The UK’s business and health secretaries say the investment – which includes up to £79 million from government and around £1 billion from global biopharmaceuticals firm UCB – will ‘support healthcare innovation and back businesses to create high-paid, high-quality jobs’.
Professor Sir John Bell said: ‘This sector deal is another major step forward for the Life Sciences Industrial Strategy in the UK. It has been hugely enabled by government and will initiate new projects that will be a magnet for further investment.
‘Together, industry, charities, government and the NHS can tackle some of the major challenges to healthcare systems, including ageing and early diagnostics and, in doing so, can grow the economy and demonstrate what a modern industrial strategy looks like in action.’

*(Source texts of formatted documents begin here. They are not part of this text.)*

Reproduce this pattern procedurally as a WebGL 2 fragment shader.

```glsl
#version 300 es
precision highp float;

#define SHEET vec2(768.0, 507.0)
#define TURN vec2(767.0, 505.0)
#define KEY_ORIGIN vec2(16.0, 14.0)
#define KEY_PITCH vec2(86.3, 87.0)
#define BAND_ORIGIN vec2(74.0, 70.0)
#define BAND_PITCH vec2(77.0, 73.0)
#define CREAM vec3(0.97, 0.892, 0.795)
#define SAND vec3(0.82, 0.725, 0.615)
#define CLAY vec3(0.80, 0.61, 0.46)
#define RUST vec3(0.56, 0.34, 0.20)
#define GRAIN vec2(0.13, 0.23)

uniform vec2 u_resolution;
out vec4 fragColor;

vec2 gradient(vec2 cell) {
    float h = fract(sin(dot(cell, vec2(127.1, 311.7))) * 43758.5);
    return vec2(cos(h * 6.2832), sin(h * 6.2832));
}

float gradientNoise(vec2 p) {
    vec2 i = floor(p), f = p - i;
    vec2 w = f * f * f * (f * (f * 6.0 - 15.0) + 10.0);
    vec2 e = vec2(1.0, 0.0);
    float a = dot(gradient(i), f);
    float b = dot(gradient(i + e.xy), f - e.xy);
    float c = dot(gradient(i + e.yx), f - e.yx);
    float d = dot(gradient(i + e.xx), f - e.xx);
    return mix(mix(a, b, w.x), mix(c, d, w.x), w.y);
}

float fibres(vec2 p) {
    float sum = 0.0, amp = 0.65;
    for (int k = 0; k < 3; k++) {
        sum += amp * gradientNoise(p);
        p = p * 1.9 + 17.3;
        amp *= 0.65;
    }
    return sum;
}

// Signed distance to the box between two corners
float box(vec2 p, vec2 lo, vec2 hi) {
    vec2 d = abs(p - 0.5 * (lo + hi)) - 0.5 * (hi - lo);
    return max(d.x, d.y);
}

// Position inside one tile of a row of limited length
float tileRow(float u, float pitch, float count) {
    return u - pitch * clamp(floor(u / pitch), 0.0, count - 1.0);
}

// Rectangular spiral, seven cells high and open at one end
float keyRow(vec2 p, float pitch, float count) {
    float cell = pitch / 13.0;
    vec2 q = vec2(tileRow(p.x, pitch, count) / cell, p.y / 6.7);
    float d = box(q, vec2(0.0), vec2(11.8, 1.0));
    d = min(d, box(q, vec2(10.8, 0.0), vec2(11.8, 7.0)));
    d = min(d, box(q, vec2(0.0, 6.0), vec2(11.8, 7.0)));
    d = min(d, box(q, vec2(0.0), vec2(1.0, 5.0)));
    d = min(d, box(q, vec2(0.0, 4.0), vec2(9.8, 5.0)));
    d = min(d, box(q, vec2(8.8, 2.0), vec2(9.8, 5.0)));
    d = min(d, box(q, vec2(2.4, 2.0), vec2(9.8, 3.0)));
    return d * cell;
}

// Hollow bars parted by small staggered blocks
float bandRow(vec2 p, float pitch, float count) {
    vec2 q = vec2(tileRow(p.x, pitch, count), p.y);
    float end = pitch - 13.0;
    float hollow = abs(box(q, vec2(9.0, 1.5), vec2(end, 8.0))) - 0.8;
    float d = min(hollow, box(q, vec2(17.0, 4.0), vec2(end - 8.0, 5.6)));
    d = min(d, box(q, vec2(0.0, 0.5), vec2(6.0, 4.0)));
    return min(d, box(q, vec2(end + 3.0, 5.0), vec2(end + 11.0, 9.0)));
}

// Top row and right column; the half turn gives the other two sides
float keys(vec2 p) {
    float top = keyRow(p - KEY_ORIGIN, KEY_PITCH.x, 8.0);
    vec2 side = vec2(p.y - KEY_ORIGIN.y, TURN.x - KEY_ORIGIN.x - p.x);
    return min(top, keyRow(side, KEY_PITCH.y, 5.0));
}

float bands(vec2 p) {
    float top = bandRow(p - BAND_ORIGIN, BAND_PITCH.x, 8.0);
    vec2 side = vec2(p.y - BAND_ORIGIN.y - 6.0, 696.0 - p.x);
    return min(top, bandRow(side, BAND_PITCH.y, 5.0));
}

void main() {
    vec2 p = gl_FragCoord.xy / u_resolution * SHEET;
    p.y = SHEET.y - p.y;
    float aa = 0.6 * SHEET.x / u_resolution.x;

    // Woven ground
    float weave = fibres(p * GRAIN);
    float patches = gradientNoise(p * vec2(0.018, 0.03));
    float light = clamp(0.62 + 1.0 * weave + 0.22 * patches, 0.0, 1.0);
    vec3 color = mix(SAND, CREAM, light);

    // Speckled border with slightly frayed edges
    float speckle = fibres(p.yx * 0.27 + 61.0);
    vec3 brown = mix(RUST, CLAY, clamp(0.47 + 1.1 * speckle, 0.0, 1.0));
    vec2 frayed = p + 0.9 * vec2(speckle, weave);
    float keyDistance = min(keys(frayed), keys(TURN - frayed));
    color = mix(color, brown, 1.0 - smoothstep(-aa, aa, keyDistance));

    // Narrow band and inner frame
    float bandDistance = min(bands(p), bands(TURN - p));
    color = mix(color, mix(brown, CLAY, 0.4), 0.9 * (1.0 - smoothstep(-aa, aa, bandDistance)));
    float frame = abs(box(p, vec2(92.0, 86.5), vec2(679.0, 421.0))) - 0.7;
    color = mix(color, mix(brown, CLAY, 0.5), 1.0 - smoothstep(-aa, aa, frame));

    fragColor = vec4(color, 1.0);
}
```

As part of the sector deal, Professor Bell will lead a programme titled Accelerating Detection of Disease that will bring together the NHS, industry and leading charities including Cancer Research UK, the British Heart Foundation and Alzheimer’s Research UK. The programme aims to use AI to develop new diagnostic tools to detect deadly diseases before symptoms even appear. It will be the largest ever study of its kind, collecting a range of data from healthy volunteers over several years.

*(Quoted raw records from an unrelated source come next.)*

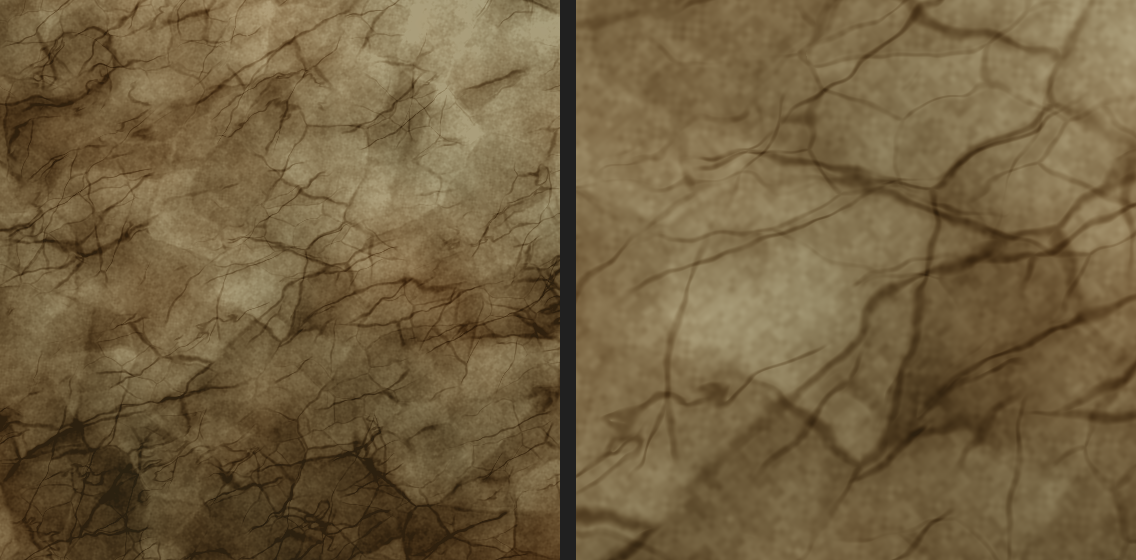
Left: the whole. Right: its middle third, enlarged.
Write a WebGL 2 fragment shader that draws this texture.

```glsl
#version 300 es
precision highp float;
uniform vec2 u_resolution;
out vec4 fragColor;

float hash(vec2 p) {
    return fract(sin(dot(p, vec2(127.1, 311.7))) * 43758.5453);
}

vec2 hash2(vec2 p) {
    return vec2(hash(p), hash(p + 37.3));
}

mat2 turn(float a) {
    return mat2(cos(a), -sin(a), sin(a), cos(a));
}

float noise(vec2 p) {
    vec2 i = floor(p), f = fract(p);
    f = f * f * (3.0 - 2.0 * f);
    return mix(mix(hash(i), hash(i + vec2(1, 0)), f.x),
               mix(hash(i + vec2(0, 1)), hash(i + vec2(1, 1)), f.x), f.y);
}

float fbm(vec2 p) {
    float sum = 0.0, amp = 0.52;
    for (int i = 0; i < 5; i++) {
        sum += amp * noise(p);
        p = turn(0.6) * p * 2.03 + 11.7;
        amp *= 0.5;
    }
    return sum;
}

// Broken rock plates: x = distance to the border, y = tone of the tilted plate
vec2 plates(vec2 p) {
    vec2 cell = floor(p), f = fract(p), nearest = vec2(0), id = vec2(0);
    float best = 9.0, border = 9.0;
    for (int k = 0; k < 9; k++) {
        vec2 o = vec2(k % 3 - 1, k / 3 - 1);
        vec2 r = o + hash2(cell + o) - f;
        if (dot(r, r) < best) {
            best = dot(r, r);
            nearest = r;
            id = o;
        }
    }
    for (int k = 0; k < 25; k++) {
        vec2 o = id + vec2(k % 5 - 2, k / 5 - 2);
        vec2 r = o + hash2(cell + o) - f;
        vec2 d = r - nearest;
        if (dot(d, d) > 0.0001) border = min(border, dot(0.5 * (r + nearest), normalize(d)));
    }
    vec2 slope = hash2(cell + id + 5.1) - 0.5;
    return vec2(border, hash(cell + id + 8.6) - 0.5 + 1.1 * dot(slope, nearest));
}

// Approximate distance to a meandering noise contour
float veinDistance(vec2 p) {
    float e = 0.02, f = fbm(p);
    vec2 g = vec2(fbm(p + vec2(e, 0)), fbm(p + vec2(0, e))) - f;
    return abs(f - 0.5) / (length(g) / e + 0.25);
}

float line(float d, float width) {
    return 1.0 - smoothstep(0.1 * width, width, d);
}

void main() {
    vec2 uv = gl_FragCoord.xy / u_resolution.y;
    vec2 warp = vec2(fbm(uv * 6.0), fbm(uv * 6.0 + 19.0)) - 0.5;
    vec2 jitter = vec2(noise(uv * 60.0), noise(uv * 60.0 + 27.0)) - 0.5;
    vec2 p = turn(0.42) * (uv + 0.075 * warp + 0.005 * jitter);
    vec2 large = plates(p * vec2(3.0, 4.4) + 2.0);
    vec2 small = plates(turn(0.5) * p * vec2(7.0, 8.5) + 6.0);
    vec2 chips = plates(turn(-0.3) * p * vec2(13.0, 19.0) + 3.0);

    // Light from the top, plates and weathering
    float cloud = fbm(uv * 3.2 + 4.0) - 0.5;
    float mottle = fbm(uv * 19.0 + 31.0) - 0.5;
    float tone = 0.41 + 0.42 * uv.y + 0.12 * (uv.x - 0.5) * uv.y;
    tone += 0.27 * large.y * smoothstep(0.0, 0.035, large.x);
    tone += 0.21 * small.y * smoothstep(0.0, 0.05, small.x);
    tone += 0.1 * chips.y * smoothstep(0.0, 0.08, chips.x);
    tone += 0.42 * cloud + 0.3 * mottle;

    // Main fractures with dark stains around them
    float open = smoothstep(0.42, 0.66, fbm(uv * 5.5 + 23.0));
    float rough = 0.4 + 1.1 * noise(uv * 50.0);
    tone -= open * (0.16 * exp(-large.x * 13.0) + 0.25 * line(large.x, 0.022 * rough));
    float seam = veinDistance(p * vec2(1.5, 4.2) + 7.0);
    float seamOpen = smoothstep(0.38, 0.62, fbm(uv * 6.0 + 51.0));
    tone -= seamOpen * (0.19 * exp(-seam * 11.0) + 0.25 * line(seam, 0.015 * rough));

    // Broken hairlines: straight splinters along and across the grain
    float along = plates(p * vec2(4.0, 13.0) + 40.0).x;
    float across = plates(turn(0.75) * p * vec2(4.0, 12.0) + 60.0).x;
    float wisp = veinDistance(p * vec2(5.0, 11.0) + 80.0);
    float patchA = smoothstep(0.44, 0.6, fbm(uv * 9.0 + 71.0));
    float patchB = smoothstep(0.47, 0.62, fbm(uv * 9.0 + 83.0));
    tone -= patchA * (0.24 * line(along, 0.034 * rough) + 0.05 * exp(-along * 14.0));
    tone -= patchB * 0.2 * line(across, 0.03 * rough);
    tone -= patchB * (0.2 * line(wisp, 0.022 * rough) + 0.06 * exp(-wisp * 12.0));
    tone -= 0.18 * open * line(small.x, 0.032 * rough);
    tone -= 0.13 * patchA * line(chips.x, 0.05 * rough);

    // Fine sandy grain
    tone += 0.13 * (noise(turn(0.7) * uv * 270.0) - 0.5) + 0.09 * (noise(turn(0.3) * uv * 130.0) - 0.5);

    // Umber to pale ochre, drifting between olive and rust
    tone = clamp(tone, 0.0, 1.0);
    vec3 colour = mix(vec3(0.18, 0.125, 0.055), vec3(0.67, 0.62, 0.48), pow(vec3(tone), vec3(1.0, 1.17, 1.4)));
    colour += (fbm(uv * 4.0 + 90.0) - 0.5) * vec3(0.05, -0.01, -0.03);
    fragColor = vec4(colour, 1.0);
}
```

The sector deal highlights a number of University and regional life sciences industry success stories, including:
- Substantial investment in the sector deal from Oxford University spinout company Oxford BioMedica.
- The ORION-4 trial of a new cholesterol-lowering drug – a partnership involving Oxford University’s Clinical Trial Service Unit and Epidemiological Studies Unit.
- The opening, in September 2018, of pharmaceutical company Novo Nordisk’s new Oxford University-based research centre aiming to discover innovative treatments for Type 2 diabetes.
- The announcement of a new Vaccines Manufacturing Innovation Centre in Oxford, co-led by the University’s Jenner Institute.
- The launch, with investment from Oxford Sciences Innovation, of Oxford Physics spinout company ONI, which aims to miniaturise Nobel prize-winning microscopy technology and which has created an additional 100 high-value jobs in Oxfordshire.
- The opening of an Electron Bio-Imaging Centre at Diamond Light Source, Harwell Science and Innovation Campus.
Digital health in particular has been identified as a transformative technological area in which Oxfordshire has world-class strength. A government-commissioned science and innovation audit (SIA) on the county found that the digital health sector could be responsible for 33,000 new jobs in Oxfordshire by 2030. The SIA suggested that four of the region’s transformative technologies – autonomous vehicles, space and satellites, quantum computing and digital health – have the potential to add £180 billion GVA growth to the UK economy by 2030.
Business Secretary Greg Clark said: ‘From the first vaccine to the discovery of DNA, the UK has always been at the forefront of medical endeavour and healthcare innovations. That is why we are building on our unique strengths by placing life sciences at the centre of our modern industrial strategy, backed by the biggest increase in public research and development investment in UK history.
‘This is our modern industrial strategy in action as we work hand in hand with industry to ensure the UK remains the go-to destination for launching new businesses, new discoveries and treatments to benefit health around the world.’
Health Secretary Matt Hancock said: ‘I want the UK to have the most advanced health and care system on the planet. Technology and artificial intelligence have the potential to revolutionise healthcare by unlocking the next generation of treatments, diagnosing diseases before symptoms appear and helping patients take greater control of their own health.
‘Our world-leading plans to map 100,000 genomes is just one example of how innovation can deliver life-changing results for patients and we want to build on its success to provide patients with truly personalised care.’